Aotearoa, I do miss flying with their national airline. Perhaps one day...?!

Cacophonix
19th Sep 2013, 12:11
You don't have to be drunk to cause trouble on an airciraft.

Many moons ago a ten year old Cacophonix was returning from a mining town out in the desert with a large number of his fellow school going miscreants on a C130 chartered by the company to return the trouble makers to school.

There were many japes and high jinks on board (the kinky stuff came years later) and the hubbub was terrible. Suddenly the Captain emerged from the cabin and seized the nearest young hooligan by his blazer lapels and lifted him from the floor and loudly threatened "to donner" the next person who didn't shut up and belt up. The silence was awesome and later we trooped like sheep off the aircraft filled with awe, all of us wanting to be airline captains.

Caco

603DX
19th Sep 2013, 12:47
The most "lively" flight I have ever experienced was on our return from Libya to Gatwick in the 1970's, after carrying out a full-scale load test of a new highway bridge in Tripoli.
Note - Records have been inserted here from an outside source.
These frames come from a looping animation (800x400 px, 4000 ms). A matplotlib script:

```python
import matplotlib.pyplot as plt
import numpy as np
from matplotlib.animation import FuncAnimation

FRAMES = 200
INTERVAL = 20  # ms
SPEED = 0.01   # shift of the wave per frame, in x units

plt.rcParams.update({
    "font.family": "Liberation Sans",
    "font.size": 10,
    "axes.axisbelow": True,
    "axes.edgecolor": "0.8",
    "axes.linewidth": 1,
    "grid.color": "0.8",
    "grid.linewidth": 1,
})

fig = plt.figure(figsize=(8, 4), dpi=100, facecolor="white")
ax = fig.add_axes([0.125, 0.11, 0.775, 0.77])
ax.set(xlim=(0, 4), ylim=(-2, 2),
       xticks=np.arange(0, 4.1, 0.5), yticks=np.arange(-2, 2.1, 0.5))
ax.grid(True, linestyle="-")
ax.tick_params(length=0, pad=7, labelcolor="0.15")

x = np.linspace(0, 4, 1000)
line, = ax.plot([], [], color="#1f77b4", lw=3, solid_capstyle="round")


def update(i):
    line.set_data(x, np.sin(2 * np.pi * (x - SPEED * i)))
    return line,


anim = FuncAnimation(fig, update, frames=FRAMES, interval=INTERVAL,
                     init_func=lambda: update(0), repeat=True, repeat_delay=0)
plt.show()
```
British Caledonian, bless them, were running a daily service back then, and my colleague and I found ourselves almost the only Brits on the B-707 aircraft, surrounded by randy and apparently very, very thirsty male Libyans. The Libyan Arab Airlines flight to the same destination was of course "dry", with mainly male flight attendants serving up the non-alcoholic beverages, so the full bar service on our plane, served by the delightfully mini-kilted BCal stewardesses, proved an irresistible draw for the cream of Libyan manhood ... :eek: :rolleyes:

By the time we were crossing the Alps, the normally repressed mob of Gaddafi's finest were in very high spirits indeed, in proportion to the quantity of liquid spirits ingested. The poor girls were running the gauntlet of groping hands on every foray down the aisle, and more than one or two loud slaps were heard above the hubbub. Eventually bar service was cut off, so we innocent Brits were also deprived. On landing at Gatwick, there were uniformed police waiting, so I guess that the cards of some of the worst offenders had been well and truly marked. On reflection, it was perhaps surprising that the FA's on that service weren't issued with tartan "trews" rather than their normal kilts. :rolleyes:
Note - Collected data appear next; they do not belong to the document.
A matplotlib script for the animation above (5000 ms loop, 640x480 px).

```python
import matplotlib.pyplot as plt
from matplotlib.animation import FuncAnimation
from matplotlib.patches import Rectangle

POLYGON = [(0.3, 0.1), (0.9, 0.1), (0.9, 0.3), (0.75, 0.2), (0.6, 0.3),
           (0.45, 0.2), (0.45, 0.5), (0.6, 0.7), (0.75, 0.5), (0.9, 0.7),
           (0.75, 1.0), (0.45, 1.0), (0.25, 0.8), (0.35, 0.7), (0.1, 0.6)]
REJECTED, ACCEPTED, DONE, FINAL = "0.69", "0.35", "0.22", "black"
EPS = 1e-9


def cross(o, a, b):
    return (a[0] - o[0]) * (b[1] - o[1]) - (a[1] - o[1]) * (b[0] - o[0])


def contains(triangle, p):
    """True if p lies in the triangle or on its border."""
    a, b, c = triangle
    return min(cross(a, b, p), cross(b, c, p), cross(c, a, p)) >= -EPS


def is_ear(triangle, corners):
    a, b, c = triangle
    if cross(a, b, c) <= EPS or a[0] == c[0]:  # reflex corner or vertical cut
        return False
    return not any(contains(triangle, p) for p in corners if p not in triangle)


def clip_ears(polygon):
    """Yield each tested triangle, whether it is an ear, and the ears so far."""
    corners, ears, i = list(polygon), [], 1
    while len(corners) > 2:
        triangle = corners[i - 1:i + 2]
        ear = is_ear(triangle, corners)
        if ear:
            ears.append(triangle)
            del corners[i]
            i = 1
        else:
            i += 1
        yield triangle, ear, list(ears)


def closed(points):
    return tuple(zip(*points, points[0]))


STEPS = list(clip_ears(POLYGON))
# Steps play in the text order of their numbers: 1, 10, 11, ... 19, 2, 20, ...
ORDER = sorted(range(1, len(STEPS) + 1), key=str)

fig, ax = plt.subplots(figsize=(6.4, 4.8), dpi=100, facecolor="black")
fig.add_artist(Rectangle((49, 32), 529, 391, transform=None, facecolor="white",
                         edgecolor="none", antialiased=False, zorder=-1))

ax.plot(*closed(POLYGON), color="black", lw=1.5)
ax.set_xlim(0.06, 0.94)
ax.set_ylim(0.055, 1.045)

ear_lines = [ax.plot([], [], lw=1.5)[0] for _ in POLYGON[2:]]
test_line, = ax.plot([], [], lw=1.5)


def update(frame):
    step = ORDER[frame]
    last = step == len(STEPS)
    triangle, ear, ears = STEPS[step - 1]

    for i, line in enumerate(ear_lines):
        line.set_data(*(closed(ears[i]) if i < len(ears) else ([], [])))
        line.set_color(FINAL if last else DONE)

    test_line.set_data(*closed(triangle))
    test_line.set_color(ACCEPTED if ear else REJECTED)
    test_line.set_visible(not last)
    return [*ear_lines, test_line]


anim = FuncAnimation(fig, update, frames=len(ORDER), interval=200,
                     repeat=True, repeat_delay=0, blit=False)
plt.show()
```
probes
19th Sep 2013, 13:36
innocent Brits! :D

- and if course I read "there were uninformed police waiting" again... what is it, wishful thinking? :ooh:

racedo
19th Sep 2013, 13:53
Remember being on a flight to the sun many years ago on a Monarch flight to from North of England to meet some friends, there were 15-20 guys off on a lads holiday........ clearly there was some sense among them as one young lady (she worked for BA) found herself among them. They were scattered around back of plane.

One guy politely asked her to move stating, "Likely we will be drinking a lot, likely we be be a little bit obnoxious, sexist and most likely we will distrurb your flight. If you happy to move then it ensures we don't upset you and probably anybody else".

Yound lady was a stunner so ended up chatting to her for rest of the flight :E, guys mates gave him so much grief because as one said "Fit bird sitting next to us and you ask her to move" :ugh:.

Think we all enjoyed the flight as they were well behaved and they kept each other under control.

rgbrock1
19th Sep 2013, 14:22
Although a harmless incident by itself the following is a true story.

My 15 year old son is autistic. He has what is known as Aspergers syndrome and, fortunately, is doesn't have it bad.
He also loves flying in aircraft and once seated will proceed to tell anyone within earshot all about the aircraft the SLF are currently sitting on. (And when I say tell them all about the aircraft I do mean ALL: model type, manufacturer, engine type, glass cockpit or not, etc.)

One day several full moons ago on a trip he took with his siblings, his mother and his step-father the aircraft began it's approach to Heathrow. My son is very aware of the different phases of flight as well. Just as the aircraft transitioned to final approach in a great big loud voice my son yelled out "We're going down. Yes ladies and gentlemen, fasten your seat belts because we're going down.... we're going down..."

Needless to say my son's fellow passengers were not amused.